#### Exercise data
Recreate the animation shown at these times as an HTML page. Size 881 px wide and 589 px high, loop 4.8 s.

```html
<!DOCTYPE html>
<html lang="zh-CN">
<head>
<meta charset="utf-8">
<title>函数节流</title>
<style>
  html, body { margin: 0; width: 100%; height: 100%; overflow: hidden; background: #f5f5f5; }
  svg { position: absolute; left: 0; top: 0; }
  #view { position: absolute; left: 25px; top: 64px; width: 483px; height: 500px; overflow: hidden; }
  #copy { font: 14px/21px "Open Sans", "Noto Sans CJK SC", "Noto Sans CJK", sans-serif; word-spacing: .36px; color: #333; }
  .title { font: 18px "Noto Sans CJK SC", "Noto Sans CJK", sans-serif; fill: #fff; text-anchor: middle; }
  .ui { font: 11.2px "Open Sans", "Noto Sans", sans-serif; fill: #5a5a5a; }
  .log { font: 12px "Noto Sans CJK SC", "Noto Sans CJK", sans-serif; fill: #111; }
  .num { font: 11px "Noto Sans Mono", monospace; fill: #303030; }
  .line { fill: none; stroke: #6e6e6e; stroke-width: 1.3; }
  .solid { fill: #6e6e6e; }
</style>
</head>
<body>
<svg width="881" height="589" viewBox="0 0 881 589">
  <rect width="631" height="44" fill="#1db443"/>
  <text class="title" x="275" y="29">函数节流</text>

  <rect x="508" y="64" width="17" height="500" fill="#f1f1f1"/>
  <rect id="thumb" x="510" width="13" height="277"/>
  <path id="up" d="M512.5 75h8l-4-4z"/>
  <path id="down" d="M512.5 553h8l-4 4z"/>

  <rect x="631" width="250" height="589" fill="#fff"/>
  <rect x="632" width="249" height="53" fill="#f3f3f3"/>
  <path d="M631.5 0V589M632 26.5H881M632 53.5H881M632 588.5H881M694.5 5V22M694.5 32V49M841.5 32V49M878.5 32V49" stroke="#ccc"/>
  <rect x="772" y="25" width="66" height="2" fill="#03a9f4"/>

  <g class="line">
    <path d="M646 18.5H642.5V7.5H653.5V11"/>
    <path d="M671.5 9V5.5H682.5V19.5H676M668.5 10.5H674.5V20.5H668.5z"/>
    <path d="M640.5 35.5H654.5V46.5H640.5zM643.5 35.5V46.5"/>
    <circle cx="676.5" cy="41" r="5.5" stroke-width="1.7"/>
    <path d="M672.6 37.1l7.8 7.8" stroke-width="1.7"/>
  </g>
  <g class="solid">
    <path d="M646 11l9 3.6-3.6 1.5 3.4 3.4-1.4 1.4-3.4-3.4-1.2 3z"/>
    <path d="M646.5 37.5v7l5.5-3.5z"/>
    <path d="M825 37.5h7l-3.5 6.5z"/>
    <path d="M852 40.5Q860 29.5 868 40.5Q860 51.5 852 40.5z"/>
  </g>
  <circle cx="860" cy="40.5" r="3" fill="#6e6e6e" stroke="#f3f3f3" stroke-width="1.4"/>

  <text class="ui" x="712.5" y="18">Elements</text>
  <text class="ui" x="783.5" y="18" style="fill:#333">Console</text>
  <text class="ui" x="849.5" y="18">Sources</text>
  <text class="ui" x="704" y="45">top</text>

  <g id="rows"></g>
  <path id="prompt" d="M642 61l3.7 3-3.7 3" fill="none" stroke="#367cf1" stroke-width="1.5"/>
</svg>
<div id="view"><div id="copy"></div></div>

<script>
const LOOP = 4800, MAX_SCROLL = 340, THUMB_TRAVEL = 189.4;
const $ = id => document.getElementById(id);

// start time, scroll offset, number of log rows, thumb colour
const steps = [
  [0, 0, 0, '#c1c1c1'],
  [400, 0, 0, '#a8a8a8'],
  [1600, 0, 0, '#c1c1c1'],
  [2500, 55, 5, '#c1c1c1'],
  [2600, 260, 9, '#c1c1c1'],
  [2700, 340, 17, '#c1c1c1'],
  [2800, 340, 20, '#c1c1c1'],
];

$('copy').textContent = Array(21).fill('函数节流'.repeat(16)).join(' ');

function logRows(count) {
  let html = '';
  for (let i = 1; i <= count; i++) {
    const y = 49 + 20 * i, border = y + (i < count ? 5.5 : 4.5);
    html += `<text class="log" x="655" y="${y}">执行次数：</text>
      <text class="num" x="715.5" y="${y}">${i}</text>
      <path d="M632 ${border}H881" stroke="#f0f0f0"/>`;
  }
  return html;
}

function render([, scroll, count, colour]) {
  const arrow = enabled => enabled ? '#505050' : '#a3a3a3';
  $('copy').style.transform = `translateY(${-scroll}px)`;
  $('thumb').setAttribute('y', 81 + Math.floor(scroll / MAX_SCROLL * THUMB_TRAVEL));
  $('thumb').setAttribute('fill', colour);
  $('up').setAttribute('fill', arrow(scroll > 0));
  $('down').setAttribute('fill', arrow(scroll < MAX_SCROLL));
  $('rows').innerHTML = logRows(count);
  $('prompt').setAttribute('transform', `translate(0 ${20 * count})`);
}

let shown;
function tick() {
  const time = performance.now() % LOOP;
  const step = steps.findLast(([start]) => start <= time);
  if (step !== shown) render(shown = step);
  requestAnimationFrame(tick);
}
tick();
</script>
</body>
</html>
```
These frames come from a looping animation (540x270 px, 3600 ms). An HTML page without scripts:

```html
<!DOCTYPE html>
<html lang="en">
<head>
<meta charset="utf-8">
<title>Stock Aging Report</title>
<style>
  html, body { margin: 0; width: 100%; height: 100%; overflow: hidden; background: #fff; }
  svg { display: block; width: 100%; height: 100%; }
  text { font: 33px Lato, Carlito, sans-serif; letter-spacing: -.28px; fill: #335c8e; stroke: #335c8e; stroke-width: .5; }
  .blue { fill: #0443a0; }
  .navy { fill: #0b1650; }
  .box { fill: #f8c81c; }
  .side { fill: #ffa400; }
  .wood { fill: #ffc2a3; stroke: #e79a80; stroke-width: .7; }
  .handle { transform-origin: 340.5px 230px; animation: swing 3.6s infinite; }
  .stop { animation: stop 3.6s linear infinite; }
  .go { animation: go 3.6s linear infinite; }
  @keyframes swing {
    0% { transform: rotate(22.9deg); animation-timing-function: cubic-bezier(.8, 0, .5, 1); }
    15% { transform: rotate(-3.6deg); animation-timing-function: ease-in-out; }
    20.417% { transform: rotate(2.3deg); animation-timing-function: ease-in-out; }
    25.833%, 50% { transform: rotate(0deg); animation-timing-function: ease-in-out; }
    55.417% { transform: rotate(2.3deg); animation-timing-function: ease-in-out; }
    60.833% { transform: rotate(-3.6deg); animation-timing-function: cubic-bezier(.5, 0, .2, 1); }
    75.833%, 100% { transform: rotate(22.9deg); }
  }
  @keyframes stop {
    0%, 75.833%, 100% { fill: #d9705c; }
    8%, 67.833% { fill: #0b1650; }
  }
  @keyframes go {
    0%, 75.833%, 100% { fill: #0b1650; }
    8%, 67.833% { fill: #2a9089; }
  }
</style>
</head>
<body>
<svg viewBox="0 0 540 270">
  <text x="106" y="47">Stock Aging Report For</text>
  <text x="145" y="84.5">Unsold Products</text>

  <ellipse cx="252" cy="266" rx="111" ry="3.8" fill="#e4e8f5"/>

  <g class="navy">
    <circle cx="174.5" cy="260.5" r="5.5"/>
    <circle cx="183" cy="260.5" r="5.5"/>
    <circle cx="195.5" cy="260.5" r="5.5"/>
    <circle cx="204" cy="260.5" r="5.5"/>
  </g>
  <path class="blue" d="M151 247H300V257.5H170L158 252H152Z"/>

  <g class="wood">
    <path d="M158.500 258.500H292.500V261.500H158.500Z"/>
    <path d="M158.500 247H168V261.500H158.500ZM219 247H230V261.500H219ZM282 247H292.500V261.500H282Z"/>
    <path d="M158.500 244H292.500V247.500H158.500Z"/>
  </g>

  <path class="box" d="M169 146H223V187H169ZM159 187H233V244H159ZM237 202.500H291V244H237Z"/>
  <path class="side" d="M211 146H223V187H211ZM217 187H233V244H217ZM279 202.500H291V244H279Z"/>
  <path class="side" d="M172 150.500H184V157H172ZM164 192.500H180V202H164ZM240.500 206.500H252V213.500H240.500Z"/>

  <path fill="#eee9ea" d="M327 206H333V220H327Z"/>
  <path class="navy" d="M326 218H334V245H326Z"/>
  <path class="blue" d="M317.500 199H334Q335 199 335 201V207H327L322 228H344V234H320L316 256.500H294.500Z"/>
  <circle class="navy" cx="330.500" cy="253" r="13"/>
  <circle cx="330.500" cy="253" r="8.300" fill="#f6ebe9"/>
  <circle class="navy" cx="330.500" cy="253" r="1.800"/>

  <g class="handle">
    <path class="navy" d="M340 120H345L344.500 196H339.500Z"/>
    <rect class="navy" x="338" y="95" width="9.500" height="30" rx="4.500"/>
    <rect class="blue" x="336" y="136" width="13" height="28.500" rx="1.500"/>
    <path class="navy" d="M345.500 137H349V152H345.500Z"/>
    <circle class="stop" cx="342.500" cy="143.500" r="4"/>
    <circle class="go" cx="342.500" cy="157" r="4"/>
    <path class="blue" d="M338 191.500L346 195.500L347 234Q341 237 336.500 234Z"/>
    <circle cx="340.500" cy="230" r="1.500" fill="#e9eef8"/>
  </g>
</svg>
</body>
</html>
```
########
_Task goal_.
Determine which lines above include the word "serif", and report those lines in full.

_Task solution_.
  #copy { font: 14px/21px "Open Sans", "Noto Sans CJK SC", "Noto Sans CJK", sans-serif; word-spacing: .36px; color: #333; }
  .title { font: 18px "Noto Sans CJK SC", "Noto Sans CJK", sans-serif; fill: #fff; text-anchor: middle; }
  .ui { font: 11.2px "Open Sans", "Noto Sans", sans-serif; fill: #5a5a5a; }
  .log { font: 12px "Noto Sans CJK SC", "Noto Sans CJK", sans-serif; fill: #111; }
  text { font: 33px Lato, Carlito, sans-serif; letter-spacing: -.28px; fill: #335c8e; stroke: #335c8e; stroke-width: .5; }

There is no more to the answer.